I wake up before the rooster crows and the chickens cluck and the dogs
start barking. It’s dark. And a little eerie. All the floorboards
creak so I don’t want to get up. There is a hole in the floor in the
middle of the hall and I have dreams that I fall in. Or dream monsters
live in it and will come and get me if I make the floorboards creak.
I’ve tried for years to find a quiet way to walk across the floor.
The cracking plaster and random graffiti on the wall adds to the
effect. It feels like the house is not getting proper attention. But
everything works. All the outlets, light switches, windows. Sometimes
there is a leak in the infernal roof. But Grampy will fix it. He’s
good at fixing things. All kinds of things. It may not be the
prettiest solution. But by gum it will work. At least until it breaks
I can only make out a couple letters of my uncles name. He wrote it in
big white letters. Not too bright, but you can’t miss it. Unless its
too dark and you can only make out part of a t and a little o. There
are quite a few rooms in this house. There where a lot of kids who
lived here. 8 siblings, but many others have stayed here. Only Scott
remains at the house. The others have moved on. Grandma and Grampy
live here of course. I thought Grampy would die here, but that wasn’t
Eventually the house was too much for the old guy. The man who would
battle in ww2, battle machinery on a daily basis, and confront mother
nature on more than one occasion. His house was both a blessing and a
So I fall back to sleep.
I’m awoken at the noise of what sounds like a moose in the kitchen.
The kitchen is across the creaky hall, down the stairs, back through
another hall and on the right. So the noise is loud to wake me up. And
it does sound like a moose. A big one. In the kitchen. But it’s not.
It’s Grampy getting coffee. Or rather it’s Grampy blowing his nose
before he has his coffee and reads the paper.
The rooster is up. And so are the chickens. The dogs are out with the
neighbor doing whatever it is he does. And Grampy is reading the
paper. This is my favorite time to see him. This is usually the
happiest I ever see him. Unless he is working on something with uncle
Craig. I won’t disturb him, he’s had his share of little kids, or
yahoos, and the allure has left his mind. He’s thinking about what he
is going to do today. It’s Saturday. He’ll try and get that gravely
running and cut the lawn. He’ll have to go do whatever it is he does
in that garden. He grows wonderful vegetables. There is a garden the
size of a football field out towards the rail road tracks. 5 years ago
it was near the grapes, but you have to rotate your crops or else the
ground goes bad.
As a kid, we always played. We played under the trees along the
driveway, we played out in the evergreen trees, we played on the
tracks and in the creek. Sometimes grandma would take us to the
cockeran’s pool and we would play on the inner tubes and the diving
board. And all the while Grampy would work.
He would fix the gravely, mow the yards and work in his garden. Then
uncle Craig would come over and they would work on one of my aunts
cars. One of them was always broken. Maybe he would need a part or a

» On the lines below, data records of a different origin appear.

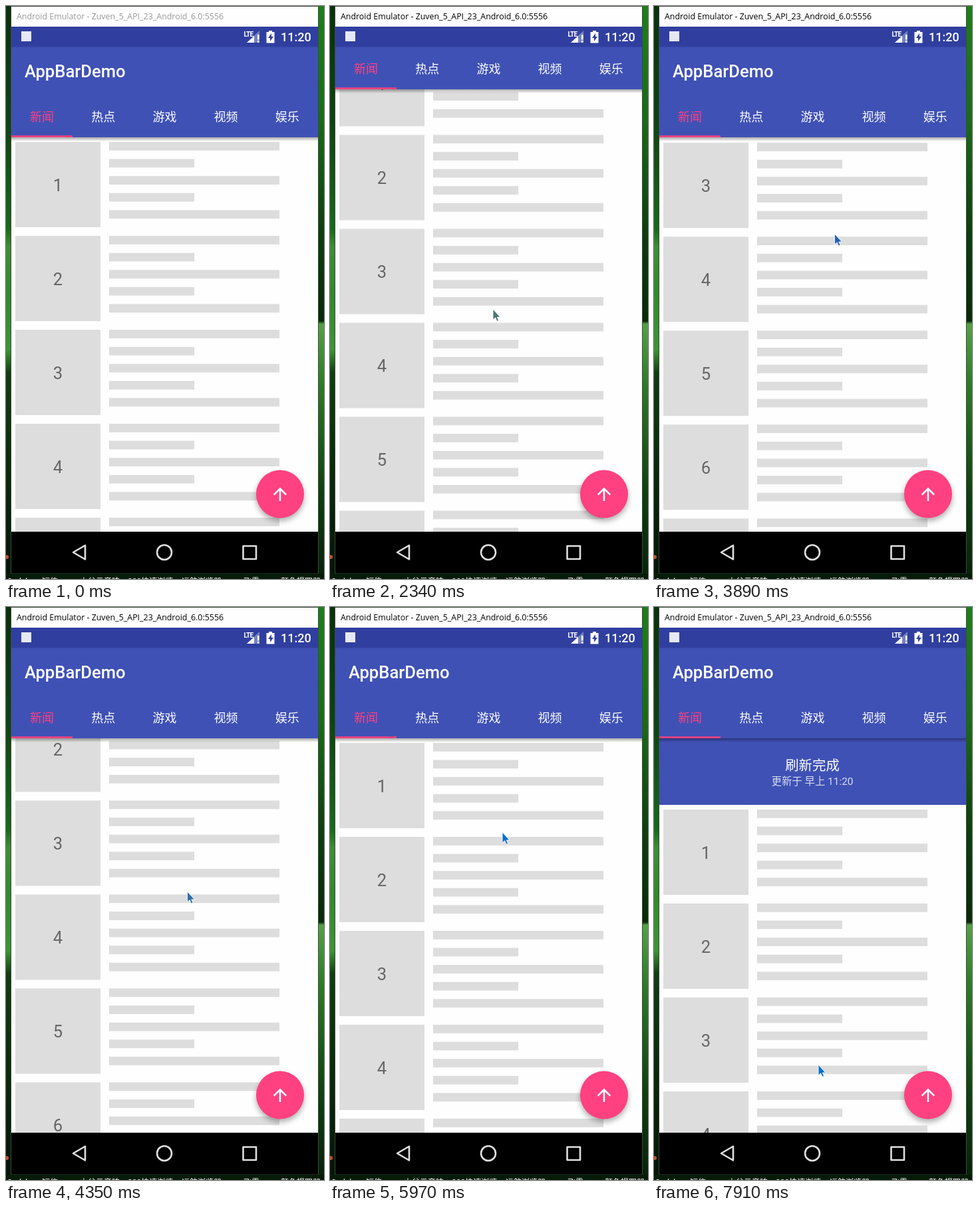
Write an HTML page that moves like this. It is 478 by 860 pixels and loops after 7.99 s.

```html
<!DOCTYPE html>
<html lang="zh">
<head>
<meta charset="utf-8">
<style>
html, body { margin: 0; width: 100%; height: 100%; overflow: hidden; background: #06200a; }
svg { display: block; width: 478px; height: 860px; }
text { font-family: Roboto, "Noto Sans CJK SC", "Noto Sans CJK", sans-serif; }
.mid { text-anchor: middle; }
</style>
</head>
<body>
<svg id="stage" viewBox="0 0 478 860">
  <defs>
    <linearGradient id="left" x2="0" y2="1">
      <stop offset="0" stop-color="#0a300c"/><stop offset=".2" stop-color="#0d4310"/>
      <stop offset=".39" stop-color="#176a18"/><stop offset=".42" stop-color="#3d8f35"/>
      <stop offset=".5" stop-color="#2f8a2a"/><stop offset=".6" stop-color="#3a9632"/>
      <stop offset=".64" stop-color="#0f3d10"/><stop offset="1" stop-color="#041505"/>
    </linearGradient>
    <linearGradient id="right" x2="0" y2="1">
      <stop offset="0" stop-color="#1f7d1c"/><stop offset=".2" stop-color="#1a6a18"/>
      <stop offset=".4" stop-color="#0d3d0e"/><stop offset=".55" stop-color="#082a0a"/>
      <stop offset=".555" stop-color="#55a048"/><stop offset=".66" stop-color="#2e7a28"/>
      <stop offset=".85" stop-color="#0f4010"/><stop offset="1" stop-color="#06200a"/>
    </linearGradient>
    <linearGradient id="shade" x2="0" y2="1">
      <stop offset="0" stop-opacity=".34"/><stop offset="1" stop-opacity="0"/>
    </linearGradient>
    <filter id="blur" x="-30%" y="-30%" width="160%" height="160%"><feGaussianBlur stdDeviation="4"/></filter>
    <clipPath id="page"><rect x="8" y="61" width="461" height="728"/></clipPath>
  </defs>

  <rect width="9" height="860" fill="url(#left)"/>
  <rect x="469" width="9" height="860" fill="url(#right)"/>
  <rect y="852" width="478" height="8" fill="#061c08"/>
  <circle cx="1" cy="827" r="3" fill="#c8502c"/>
  <g id="dock" fill="#fff" font-size="12"></g>

  <rect x="7.5" y=".5" width="462" height="851" fill="#fefefe" stroke="#3c4a3c"/>
  <text id="caption" x="16" y="20" style="font:12.4px 'Open Sans',sans-serif">Android Emulator - Zuven_5_API_23_Android_6.0:5556</text>

  <g clip-path="url(#page)">
    <g id="list"></g>
    <rect id="head" x="8" y="150" width="461" fill="#3f51b5"/>
    <g id="notice" fill="#fff">
      <text id="state" class="mid" x="238" y="-52" font-size="20.4"></text>
      <text id="stamp" class="mid" x="238" y="-30" font-size="15.4" fill-opacity=".8"></text>
      <g id="arrow"><path d="M-2-11h4V4l5-5 3 3L0 12-10 2l3-3 5 5z"/></g>
      <g id="spin"></g>
    </g>
    <g id="bar">
      <rect x="8" y="197" width="461" height="6" fill="url(#shade)"/>
      <rect x="8" y="61" width="461" height="136" fill="#3f51b5"/>
      <text x="28" y="107" font-size="25.6" font-weight="500" fill="#fff">AppBarDemo</text>
      <g id="tabs" class="mid" font-size="18"></g>
      <rect x="8" y="194.3" width="92" height="2.7" fill="#ff4081"/>
    </g>
  </g>

  <rect x="8" y="31" width="461" height="30.5" fill="#303f9f"/>
  <rect x="23" y="38" width="15" height="15" fill="#e6e9f5"/>
  <g fill="#fff">
    <text x="357.5" y="45.5" font-size="10" font-weight="700" letter-spacing="-.8">LTE</text>
    <path d="M381 37V55H362z" fill-opacity=".35"/>
    <path d="M373 45V55H362z"/>
    <path d="M378 43h2.6v7.5H378zM378 52h2.6v2.8H378z"/>
    <path d="M395 37h5v2h3.500v16.500h-12V39h3.500z"/>
    <path d="M399 41l-5 7h3v5l5-7h-3z" fill="#303f9f"/>
    <text x="413" y="53" font-size="18" font-weight="500">11:20</text>
  </g>

  <circle cx="412" cy="737" r="36" opacity=".32" filter="url(#blur)"/>
  <circle cx="412" cy="732.5" r="36" fill="#ff4081"/>
  <path transform="translate(396.600 717.400) scale(1.28)" fill="#fff"
    d="M4 12l1.410 1.410L11 7.830V20h2V7.830l5.580 5.590L20 12l-8-8-8 8z"/>

  <rect x="8" y="789" width="461" height="62.500"/>
  <g fill="none" stroke="#e0e0e0" stroke-width="2.6" stroke-linejoin="round">
    <path d="M101 820L119 809.500V830.500z"/>
    <circle cx="238" cy="820" r="11"/>
    <rect x="356.500" y="810.500" width="19.500" height="19.500"/>
  </g>

  <path id="mouse" d="M0 0V16L3.600 12.800 6 18.200 8.600 17 6.300 12H11z" stroke="#fff" stroke-width=".9"/>
</svg>
<script>
const $ = id => document.getElementById(id);
const LOOP = 7990, START = 400, STEP = 77.45;

// Keys are [step, value...]
const SCROLL = [[12, 204], [16, 161.5], [25, 52.5], [36, -165], [38, -165], [39, -162],
  [51, 8.5], [58, 204], [61, 235], [63, 250], [66, 204], [72, 204], [81, 360], [82, 368],
  [83, 368], [86, 304]];
const POINTER = [[0, 400, 850], [4, 300, 640], [7, 217, 512], [9, 222, 632], [12, 222, 632],
  [16, 226, 580], [25, 245, 455], [36, 270, 254], [38, 270.5, 254], [39, 270.5, 257],
  [51, 272.5, 427], [60, 270, 622], [63, 268, 690], [66, 268, 690], [71, 259, 338],
  [72, 259, 338], [82, 248, 690], [94, 249, 689], [97, 247, 687]];
const TINTS = [[0, '#3f51b5'], [22, '#4d7770'], [33, '#2160c0'], [48, '#2f6ea5'], [62, '#0a6fca']];

function at(keys, k, col = 1) {
  const i = keys.findIndex(key => key[0] > k);
  if (i === 0) return keys[0][col];
  if (i < 0) return keys[keys.length - 1][col];
  const a = keys[i - 1], b = keys[i];
  return a[col] + (b[col] - a[col]) * (k - a[0]) / (b[0] - a[0]);
}
const clamp = (v, lo, hi) => Math.min(hi, Math.max(lo, v));
const move = (id, x, y, rest = '') => $(id).setAttribute('transform', `translate(${x} ${y}) ${rest}`);
const show = (id, on) => { $(id).style.display = on ? '' : 'none'; };
const box = (x, y, w, h) => `<rect x="${x}" y="${y}" width="${w}" height="${h}"/>`;

function build() {
  $('tabs').innerHTML = ['新闻', '热点', '游戏', '视频', '娱乐'].map((name, i) =>
    `<text x="${54 + 92.2 * i}" y="172.500" fill="${i ? '#fff' : '#ff4081'}">${name}</text>`).join('');
  const labels = [[2, 'Sodal'], [54, '短信'], [111, '山谷云音响'], [183, '280快速浏览'],
    [264, '远航浏览器'], [357, '飞雪'], [413, '颜色提取器']];
  $('dock').innerHTML = labels.map(([x, s]) => `<text x="${x}" y="868">${s}</text>`).join('');
  let rows = '';
  for (let i = 0; i < 9; i++) {
    const y = 141 * i;
    let shapes = box(14, y, 128, 128);
    for (let j = 0; j < 5; j++) shapes += box(155, y + 25.6 * j, j % 2 ? 128 : 256, 12.8);
    rows += `<g fill="#ddd">${shapes}</g>
      <text class="mid" x="78" y="${y + 73.5}" font-size="25.6" fill="#666">${i + 1}</text>`;
  }
  $('list').innerHTML = rows;
  let spokes = '';
  for (let i = 0; i < 12; i++)
    spokes += `<rect x="-1" y="-11" width="2" height="6" rx="1" opacity="${(i + 2) / 13}" transform="rotate(${30 * i})"/>`;
  $('spin').innerHTML = spokes;
}

function draw(t) {
  const k = Math.floor((t - START) / STEP + 0.15);
  const top = at(SCROLL, k), base = top - 7;
  const busy = k >= 84, done = k >= 97, ready = base >= 297;

  move('list', 0, top);
  move('bar', 0, clamp(k < 37 ? top - 204 : top + 93, -72, 0));
  $('head').setAttribute('height', Math.max(0, base - 150));
  show('head', base > 197);
  show('notice', base > 197);
  move('notice', 0, base);
  $('state').textContent = done ? '刷新完成' : busy ? '正在刷新...' : ready ? '释放立即刷新' : '下拉可以刷新';
  $('stamp').textContent = '更新于 早上 11:' + (done ? 20 : 19);
  show('arrow', !busy);
  move('arrow', 136, -50, `rotate(${ready ? 180 : 0})`);
  show('spin', busy && !done);
  move('spin', 136, -50, `rotate(${30 * k})`);

  $('caption').setAttribute('fill', k < 13 ? '#999' : '#000');
  show('mouse', k >= 0);
  move('mouse', at(POINTER, k, 1), at(POINTER, k, 2));
  const tint = TINTS.filter(c => c[0] <= k).pop() || TINTS[0];
  $('mouse').setAttribute('fill', tint[1]);
}

build();
const begin = performance.now();
function tick() {
  draw((performance.now() - begin) % LOOP);
  requestAnimationFrame(tick);
}
tick();
</script>
</body>
</html>
```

tool and he would have to go to a friends house or the store to see if
he could find it. Most of the time he would just rig something out of
spare parts in the chicken coop.
He always had a chicken coop, but it never had any chickens. Wasps,
bees, and ground hogs yes, but I never saw a chicken. That was before
my time. They did have them. And my mom can tell of stories where Rex
would attack my uncle craig. Almost tearing out his eye. That’s my
mom’s story so I’ll let her tell it. The chicken coup I know looks like
it was burned down and refused to go down. A stubborn coop to match my
stubborn Grampy. I can say he was resistant to change. He had an idea
of what the world was and he represented that view. Never one to jump
on a soapbox, he would share thought in a conversation. And many
conversations where had at his dinner table. Usually followed by some
scrabble where grandma and my mom would battle for the win. But before
scrabble there was pie. And before pie is when we would have time for
the whole family to talk.
There were a lot of people at the dinner table. So many that I was
often relegated to the kids table. I wasn’t the oldest as long as aunt
Michelle sat with us. Sometimes she got a seat at the adult table. But
I rarely if ever made the cut. I never really understood what they
talked about at the adult table anyway. It usually had to deal with
work. And the kid table was usually about play. Way more fun with the
Grampy always sat at the head of the table. He was usually served
last, but we didn’t eat until he said grace. We didn’t hold hands or
share the duties. It was always Grampy and always the same. He would
bow his head, fold his hands and begin his graceful prayer. Then smile
and dive into his huge offering. He had a veraciois appetite and ate
anything put on his plate. I never saw him turn down a helping. And
following his feast, he would eat pie. Not just one, we would usually
have several choices. Apple, cherry, rhubarb, and in the fall,
pumpkin. Everything was grown in his yard.
He had cherry trees, apple trees, a rhubarb patch and a pumpkin patch.
So much work for so much reward. He would have a slice of whatever pie
you had. At least one of each.
He was a man who worked hard for the people loved. But not too hard to
miss on the simple things in life.